Is it healthy to assume correlation means causation?Posted: July 11, 2011
The link between the physical environment and health outcomes like obesity is fraught. The Victorian Legislative Council’s Environment and Planning References Committee should bear this in mind as it goes about its new inquiry into the contribution of environmental design to public health.
The Committee might want to start with the first chart in the accompanying exhibit, which comes from a recent issue of The Economist and purports to show that obesity has increased in the US in line with the increase in miles driven over the last 15 years. The chart is based on work done by researchers at the University of Illinois who found “a striking correlation between these two variables – but with a large time lag……This near-perfect correlation (99.6%) permits predictions about obesity rates”.
When you see a variable that follows a simple trend, almost any other trending variable will fit it: miles driven, my age, the Canadian population, total deaths, food prices, cumulative rainfall, whatever.
To demonstrate his point, Professor Wolfers prepared the second chart showing an even better correlation between changes in obesity over the period and changes in his age – he didn’t even need to resort to a time lag to get such a good fit! He acknowledges The Economist offered the customary caveat that correlation does not equal causation but this chart, he says, is so completely unconvincing as to warrant a different warning: “Not persuasive enough that you should bother reading this article” (in the interests of balance, here’s The Economist’s subsequent response to Professor Wolfer’s charge).
This exchange highlights a problem with much of the research that purports to show the physical environment — particularly density and/or public transport access — has a strong effect on health-related variables like obesity. There’s plenty of evidence of correlation but not much evidence of causation. There’s no doubt obesity is inversely related to both density and access to public transport, but if it turns out these aren’t the underlying drivers of obesity then the economic cost of misdirected policies could potentially be significant.
There are special reasons why it’s hard to establish causation when dealing with real life infrastructure projects and transport/land use programs. These British epidemiologists reviewed 77 international studies examining the effectiveness of policy interventions to reduce car use. They concluded the evidence base is weak, finding only 12 were methodologically strong – and they mainly involved relatively small-scale initiatives like providing better information about travel options or direct financial incentives to reduce driving (incidentally, only half of those 12 actually worked i.e. reduced car use).
The key problem is it’s enormously difficult with infrastructure projects and real-world operational programs to set up the sort of rigorous randomised trials that epidemiologists are accustomed to doing in relation to new drugs. It’s too hard to set up a double blind trial to evaluate the impact of a new rail station or a new fare structure. In most cases built environment and transport researchers have to settle for less conclusive ‘before and after’ and ‘cross-sectional’ studies.
So policy-makers have to be very careful about what they infer from the correlations they see between physical and behavioural variables. This applies to research on topics like obesity, as I’ve previously pointed out here, here, here and here. I’ll look at this issue again shortly, but it’s very likely plausible planning and transport policies can’t really do much about obesity at a social level and would in any event probably be extraordinarily inefficient ways of tackling this serious social issue.

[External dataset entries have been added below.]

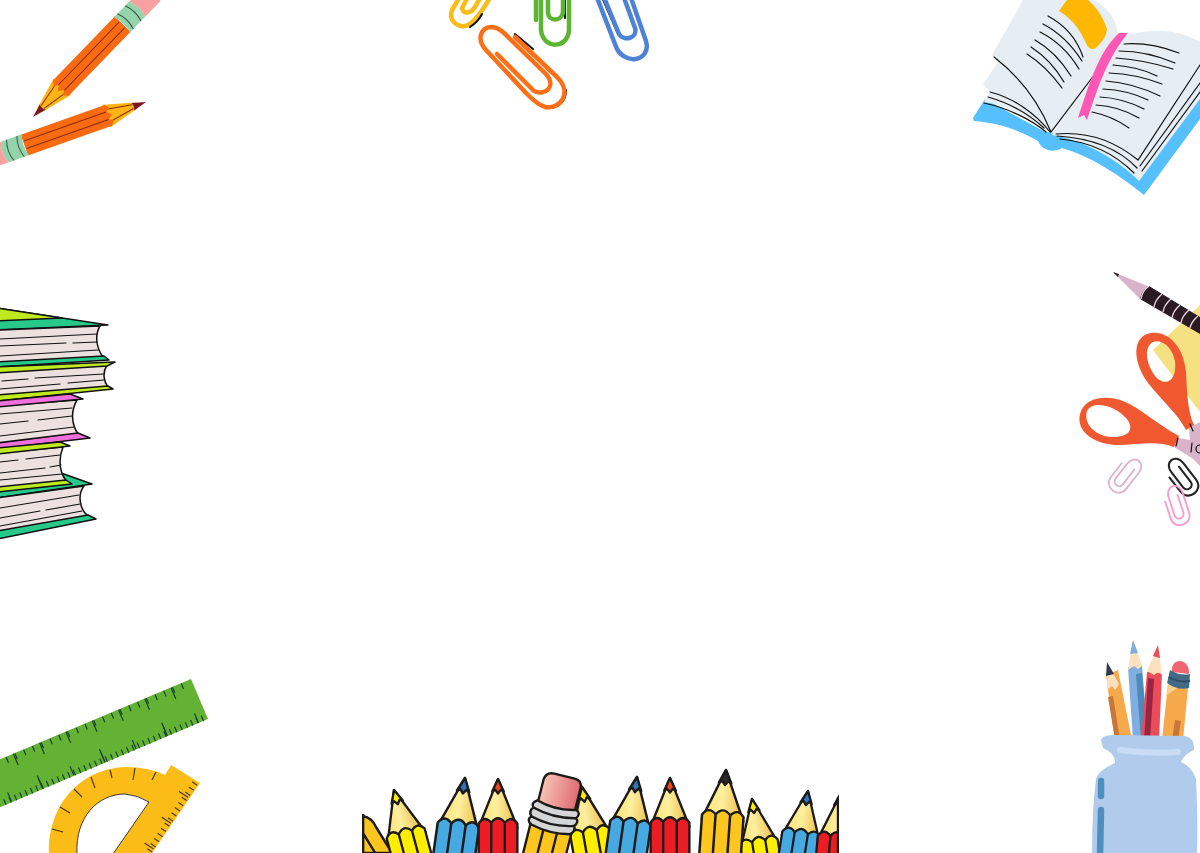
<!DOCTYPE html>
<html lang="en">
<head>
<meta charset="utf-8">
<title>School supplies border</title>
<style>
:root{--ink:#111;--orange:#f96b13;--amber:#fbbc17;--green:#63b233;--teal:#27c98b;--lime:#bfea1f;--magenta:#ef6fdc;--page:#ece1df;--sky:#56c0ff;--paper:#e6eef4;--pot:#b1cbec;--steel:#4f8fc0;--scissor:#f0592f;--lilac:#d9b3c9}
html,body{margin:0;background:#fff}
.sheet{display:block;width:1200px;height:853px;overflow:hidden}
.sheet svg{display:block}
.line{fill:none;stroke:var(--ink);stroke-width:1.2;stroke-linecap:round}
.clip{fill:none;stroke-linecap:round;stroke-linejoin:round}
.books{stroke:var(--ink);stroke-width:1.5;stroke-linejoin:round}
.crayons{stroke:#1d1a1a;stroke-width:2.4;stroke-linejoin:round}
.yellow{color:#ffee00;--lead:#ffee00}
.blue{color:#47a9e2;--lead:#2f75bd}
.red{color:#ec1c24;--lead:#ee4423}
.gold{color:#fdc61e;--lead:#2b2929}
</style>
</head>
<body>
<main class="sheet">
<svg width="1200" height="853" viewBox="0 0 1200 853" role="img" aria-label="Blank page framed by school supplies">
<defs>
<linearGradient id="wood"><stop offset="0" stop-color="#fbe06a"/><stop offset=".45" stop-color="#fdeFa0"/><stop offset="1" stop-color="#e9b93f"/></linearGradient>
<linearGradient id="rubber"><stop offset="0" stop-color="#f9c3b6"/><stop offset="1" stop-color="#de6a70"/></linearGradient>
<clipPath id="crayon-edge"><rect x="362" y="760" width="477" height="93"/></clipPath>
<g id="pencil">
<path fill="#fdb515" d="M10-3L42-12L46 0L42 12L10 3Z"/>
<path fill="#7b1820" d="M0 0L14-4Q12 0 14 4Z"/>
<path fill="var(--orange)" d="M40-11L36-6L41-4L36 0L41 4L36 6L40 11H129V-11Z"/>
<path fill="none" stroke="#8e2b12" d="M14-2L37-6M14 2L37 6M41-4H128M41 4H128"/>
<path fill="#95d3aa" d="M128-11Q132 0 128 11H150Q154 0 150-11Z"/>
<path fill="none" stroke="#37584a" d="M133-11Q137 0 133 11M144-11Q148 0 144 11"/>
<path fill="#f9a0a0" d="M150-11Q154 0 150 11H171Q178 10 178 0Q178-10 171-11Z"/>
</g>
<g id="crayon">
<path fill="url(#wood)" d="M0 0L-20 50H20Z"/>
<path fill="var(--lead)" d="M0 0L-6 13L-3 11L0 15L3 11L6 13Z"/>
<path fill="currentColor" d="M-20 100V46Q-14 37-7 45Q0 36 7 45Q14 37 20 46V100Z"/>
<path fill="none" d="M-7 45V100M7 45V100"/>
</g>
<path id="small-clip" class="clip" d="M5-10V10C5 17-5 17-5 10V-10C-5-24 11-24 11-10V12C11 26-10 26-10 12V-7"/>
</defs>

<g id="pencils">
<use href="#pencil" transform="translate(33 117) rotate(-46)"/>
<use href="#pencil" transform="translate(146 102) rotate(160.5)"/>
</g>

<g id="paper-clips" class="clip" stroke-width="4.5">
<path stroke="#fbbc17" d="M461-5L452 10C448 22 460 30 470 24C480 16 485 6 491-4M469-5L462 8C464 16 472 12 475 7L482-5"/>
<path stroke="#111" stroke-width="2" d="M470 27Q478 22 482 14M515 34L533 49M566 90Q566 104 552 108M565 18V-5M601-5L618 34M629 58L636 58"/>
<path stroke="#5bb531" d="M536-5V20M541-5V30C543 50 568 49 569 30V-5M563-5V12C562 22 548 22 548 12V-5"/>
<path stroke="#4d82d6" d="M596-5L615 44C622 67 652 62 646 41L630-5M603-5L619 34C624 42 638 38 635 28L623-5"/>
<path stroke="#fb6f17" d="M515 37L557 77C573 93 560 110 545 107C538 105 532 99 527 94L486 50C476 39 481 27 492 27C501 28 506 35 511 40L546 74C557 87 545 96 534 91L497 54"/>
</g>

<g id="open-book">
<path fill="var(--sky)" d="M973 118L985 99L1045 132L1062 133C1092 140 1120 160 1139 178L1200 94V119L1144 195C1118 174 1090 156 1062 148C1052 154 1041 149 1038 141C1018 130 1000 123 974 121Z"/>
<path fill="var(--paper)" d="M1025-3L992 55L998 62L983 84L990 91L984 102C1010 105 1035 122 1052 134L1102 65L1118 38C1118 18 1105 4 1086-4Z"/>
<path fill="var(--paper)" d="M1120 38C1148 27 1178 29 1200 42V99L1139 181C1115 157 1082 140 1052 135Z"/>
<path fill="#ffb703" d="M1069-3L1059 11C1076 21 1082 35 1088 47Q1092 51 1097 47Q1107 37 1107 29C1102 14 1094 4 1084-3Z"/>
<path class="line" d="M994 57C1024 80 1040 105 1051 132L1104 62M990 92C1014 98 1036 114 1050 132M984 103C1008 108 1032 120 1046 132M988 97Q1020 106 1044 128M1056 134C1088 131 1116 142 1138 160L1200 65M1057 136C1090 138 1118 148 1137 168M1060 139Q1104 143 1134 173M1140 166L1200 83M1142 171L1200 92"/>
<path class="line" d="M1048 16Q1074 30 1083 57M1043 24Q1066 36 1082 61M1040 32Q1064 44 1079 69M1035 40Q1056 52 1071 76M1031 47Q1051 60 1064 82M1027 54Q1046 66 1062 88M1124 44Q1150 42 1179 53M1119 51Q1147 51 1175 63M1116 58Q1145 60 1173 69M1113 65Q1140 67 1157 76M1109 73Q1136 74 1162 84M1106 81Q1133 83 1160 96M1103 89Q1127 90 1148 100M1100 97Q1122 98 1144 109M1096 105Q1118 106 1139 118M1092 112Q1112 116 1129 128"/>
<path fill="#ff58b4" d="M1119 33H1128C1106 60 1098 88 1087 120L1084 115L1078 118C1088 88 1098 52 1119 33Z"/>
</g>

<g id="book-stack" class="books">
<path fill="var(--teal)" d="M-3 308L108 325L-3 330Z"/>
<path fill="var(--lime)" d="M-3 308L62 318L-3 321Z"/>
<path fill="var(--page)" d="M-3 330L100 326C94 336 97 349 103 357L-3 363Z"/>
<path fill="var(--teal)" d="M-3 362L104 356L109 360L-3 367Z"/>
<path fill="var(--page)" d="M-3 372L107 365C102 373 104 382 108 387L-3 396Z"/>
<path fill="var(--lime)" d="M-3 367L115 362L107 366L-3 373ZM-3 395L108 386L113 389L-3 401Z"/>
<path fill="var(--page)" d="M-3 406L77 400C70 412 72 425 78 434L-3 444Z"/>
<path fill="var(--magenta)" d="M-3 401L70 394L83 399L-3 407ZM-3 443L78 433L90 438L-3 449Z"/>
<path fill="var(--teal)" d="M-3 491L68 484L61 473L92 484L-3 498Z"/>
<path fill="var(--page)" d="M-3 453L63 447C58 460 60 472 66 481L-3 488Z"/>
<path fill="var(--lime)" d="M-3 448L60 442L70 446L-3 454ZM-3 487L66 480L72 484L-3 492Z"/>
<path fill="var(--page)" d="M-3 498L84 486C77 495 80 510 88 516L-3 532Z"/>
<path fill="var(--teal)" d="M-3 531L88 515L96 519L-3 539Z"/>
<path class="line" d="M0 339L97 334M0 346L66 343M73 343L97 342M0 356L98 350M2 381L28 379M35 378L104 374M0 389L60 384M68 383L104 380M0 414L72 408M0 424L28 421M38 420L72 416M0 436L74 427M0 462L18 460M26 459L60 455M0 473L45 468M50 467L61 465M0 480L62 474M0 508L79 495M0 518L40 511M46 510L80 504M0 526L82 511"/>
</g>

<g id="desk-tools">
<path fill="#f5e181" d="M1200 305L1153 350L1200 412Z"/>
<path fill="var(--lilac)" d="M1113 272L1150 287L1140 299Z"/>
<path fill="#2b1a22" d="M1113 272L1119 274L1118 277ZM1149 286L1200 317V334L1140 299Q1141 291 1149 286Z"/>
<path fill="none" stroke="#e8d3df" stroke-width="1.4" d="M1149 286Q1142 291 1141 299M1162 294Q1155 300 1154 307M1171 299Q1164 305 1163 312M1180 305Q1173 311 1172 318M1189 310Q1182 316 1181 323M1198 316Q1191 322 1190 328"/>
<path fill="var(--lilac)" d="M1189 428L1200 422V466L1192 458L1174 447L1178 438L1190 440Z"/>
<path fill="var(--scissor)" fill-rule="evenodd" d="M1151 333C1171 331 1184 350 1186 372C1187 395 1188 412 1194 425L1186 430C1178 414 1163 402 1148 383C1132 361 1132 336 1151 333ZM1153 342C1143 347 1146 367 1158 379C1169 387 1177 377 1175 361C1172 347 1162 339 1153 342Z"/>
<path fill="var(--scissor)" fill-rule="evenodd" d="M1080 414C1084 398 1104 394 1123 401C1142 409 1158 425 1179 436L1174 447C1156 440 1139 445 1117 445C1093 444 1076 431 1080 414ZM1087 411C1083 424 1096 437 1113 437C1128 437 1135 430 1127 419C1115 405 1093 400 1087 411Z"/>
<circle cx="1200" cy="449" r="4" class="line"/>
<path class="line" d="M1190 424L1193 431M1178 438L1176 446M1192 443L1191 452"/>
<use href="#small-clip" transform="translate(1125 474) rotate(38) scale(.92)" stroke="#dfb3c9" stroke-width="2"/>
<use href="#small-clip" transform="translate(1181 477) rotate(-38) scale(.94)" stroke="#222" stroke-width="2.2"/>
<use href="#small-clip" transform="translate(1176 505) rotate(-18) scale(.92)" stroke="#f79bd3" stroke-width="2"/>
</g>

<g id="pencil-pot">
<path fill="#f6a94a" d="M1106 675L1118 670L1132 740H1115Z"/>
<path fill="#fde0bd" d="M1107 662L1119 684L1115 690L1112 686L1107 690Z"/>
<path fill="#2d3b50" d="M1107 662L1114 674L1106 676Z"/>
<path fill="#c9763a" d="M1108 697L1113 696L1120 740H1115Z"/>
<path fill="#80aede" d="M1128 667L1142 665L1148 740H1133Z"/>
<path fill="#4c8abb" d="M1136 674L1142 673L1148 740H1141Z"/>
<path fill="#fde0bd" d="M1133 640L1142 666L1138 669L1134 666L1128 670Z"/>
<path fill="#80aede" d="M1133 640L1138 653L1130 654Z"/>
<path fill="#ea4c5a" d="M1147 672L1162 673L1159 740H1141Z"/>
<path fill="#9c2443" d="M1148 678L1154 679L1150 740H1144Z"/>
<path fill="#fde0bd" d="M1158 645L1162 675L1158 672L1154 675L1147 671Z"/>
<path fill="#ea4c5a" d="M1158 645L1160 658L1153 656Z"/>
<path fill="#f6a94a" d="M1168 684L1188 688L1183 740H1162Z"/>
<path fill="#c9763a" d="M1175 720L1181 721L1178 740H1172Z"/>
<path fill="#fbd08a" d="M1168 684L1180 686L1166 696Z"/>
<path fill="#ef6670" d="M1172 672C1170 657 1190 657 1189 674Z"/>
<path fill="#426b88" d="M1170 670Q1180 676 1190 674L1189 688Q1178 691 1167 683Z"/>
<path fill="none" stroke="#2e4d69" stroke-width="2" d="M1169 677Q1179 683 1190 681"/>
<path fill="var(--pot)" d="M1101 740Q1102 735 1115 735L1185 736Q1195 738 1194 750Q1184 754 1181 762Q1192 767 1196 779Q1198 820 1197 853H1092Q1092 810 1096 779Q1099 770 1115 763Q1116 754 1103 748Z"/>
<path fill="none" stroke="#c8ddf5" stroke-width="6" stroke-linecap="round" d="M1120 750Q1150 754 1178 752"/>
<path fill="none" stroke="var(--steel)" stroke-width="6.5" stroke-linecap="round" d="M1101 781V796M1101 810L1100 856"/>
</g>

<g id="ruler">
<path fill="var(--green)" d="M-2 760L191 679L208 719L-2 808Z"/>
<g fill="none" stroke="#17402f">
<path stroke-width="6" stroke-dasharray="1.2 8.3" d="M183 686L0 763"/>
<path stroke-width="12" stroke-dasharray="1.2 27.3" d="M174 693L0 766"/>
<path stroke-width="6" stroke-dasharray="1.2 4.6" d="M203 718L0 804"/>
<path stroke-width="14" stroke-dasharray="1.2 66.4" d="M165 729L0 799"/>
<path stroke-width="10" stroke-dasharray="1.2 32.6" d="M197 718L0 801"/>
</g>
</g>

<g id="protractor">
<path fill="var(--amber)" d="M49 853C48 802 83 768 126 767Q148 767 165 775L171 765L200 783L152 853Z"/>
<path fill="#fff" stroke="#3a3a3a" d="M77 854C75 817 98 794 125 794Q138 795 149 802L113 854Z"/>
<g fill="none" stroke="#4d3b10" stroke-width="1.2">
<path d="M52 829L63 832M60 807L70 813M74 789L82 797M91 777L95 788M110 770L112 778M135 768L133 780M156 772L152 780"/>
<path stroke-width="6" stroke-dasharray="1.2 5" d="M195 783L148 853"/>
<path stroke-width="11" stroke-dasharray="1.2 29.8" d="M184 794L145 852"/>
</g>
</g>

<g id="crayon-row" class="crayons" clip-path="url(#crayon-edge)">
<path fill="#fdc61e" d="M363 816Q372 818 376 827L392 853H363Z"/>
<path fill="none" d="M363 833L377 856M363 814V856"/>
<use href="#crayon" class="yellow" transform="translate(394 790) rotate(-15) scale(.98)"/>
<use href="#crayon" class="blue" transform="translate(465 778) rotate(8) scale(1.04)"/>
<use href="#crayon" class="red" transform="translate(498 779) scale(.97)"/>
<use href="#crayon" class="yellow" transform="translate(582 787) rotate(-10)"/>
<g transform="translate(564 776) rotate(14)">
<path fill="#fdc61e" d="M-21 50H21V105H-21Z"/>
<path fill="none" d="M-7 50V105M7 50V105"/>
<path fill="url(#rubber)" d="M-19 33V8Q-18 0-10 0H11Q19 0 19 8V33Z"/>
<path fill="#d3d5d7" d="M-20 30Q0 36 20 30Q26 32 22 38Q26 41 22 46Q25 51 20 55Q0 60-20 55Q-26 52-22 47Q-26 42-22 38Q-26 34-20 30Z"/>
<path fill="none" d="M-22 38Q0 44 22 38M-22 47Q0 53 22 46"/>
</g>
<use href="#crayon" class="blue" transform="translate(637 777) rotate(8) scale(1.02)"/>
<use href="#crayon" class="red" transform="translate(670 778) scale(.97)"/>
<use href="#crayon" class="yellow" transform="translate(752 799) rotate(-9) scale(.95)"/>
<use href="#crayon" class="gold" transform="translate(726 770) rotate(4) scale(1.04 1)"/>
<use href="#crayon" class="blue" transform="translate(808 791) rotate(9) scale(.95)"/>
<use href="#crayon" class="red" transform="translate(841 793) rotate(5) scale(.97)"/>
<path d="M838 797V853"/>
</g>
</svg>
</main>
</body>
</html>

What’s disappointing though is far too many of the interventions the epidemiologists found wanting actually would be suited, albeit with difficulty, to a more rigorous methodology — many of them involve nothing more complex than improved information (not that medical researchers haven’t had a difficult history themselves in introducing more rigorous trials — see, for example, The Emperor of all Maladies, a fascinating account of the development of cancer research). I’ll also look at some of these sorts of small-scale interventions shortly.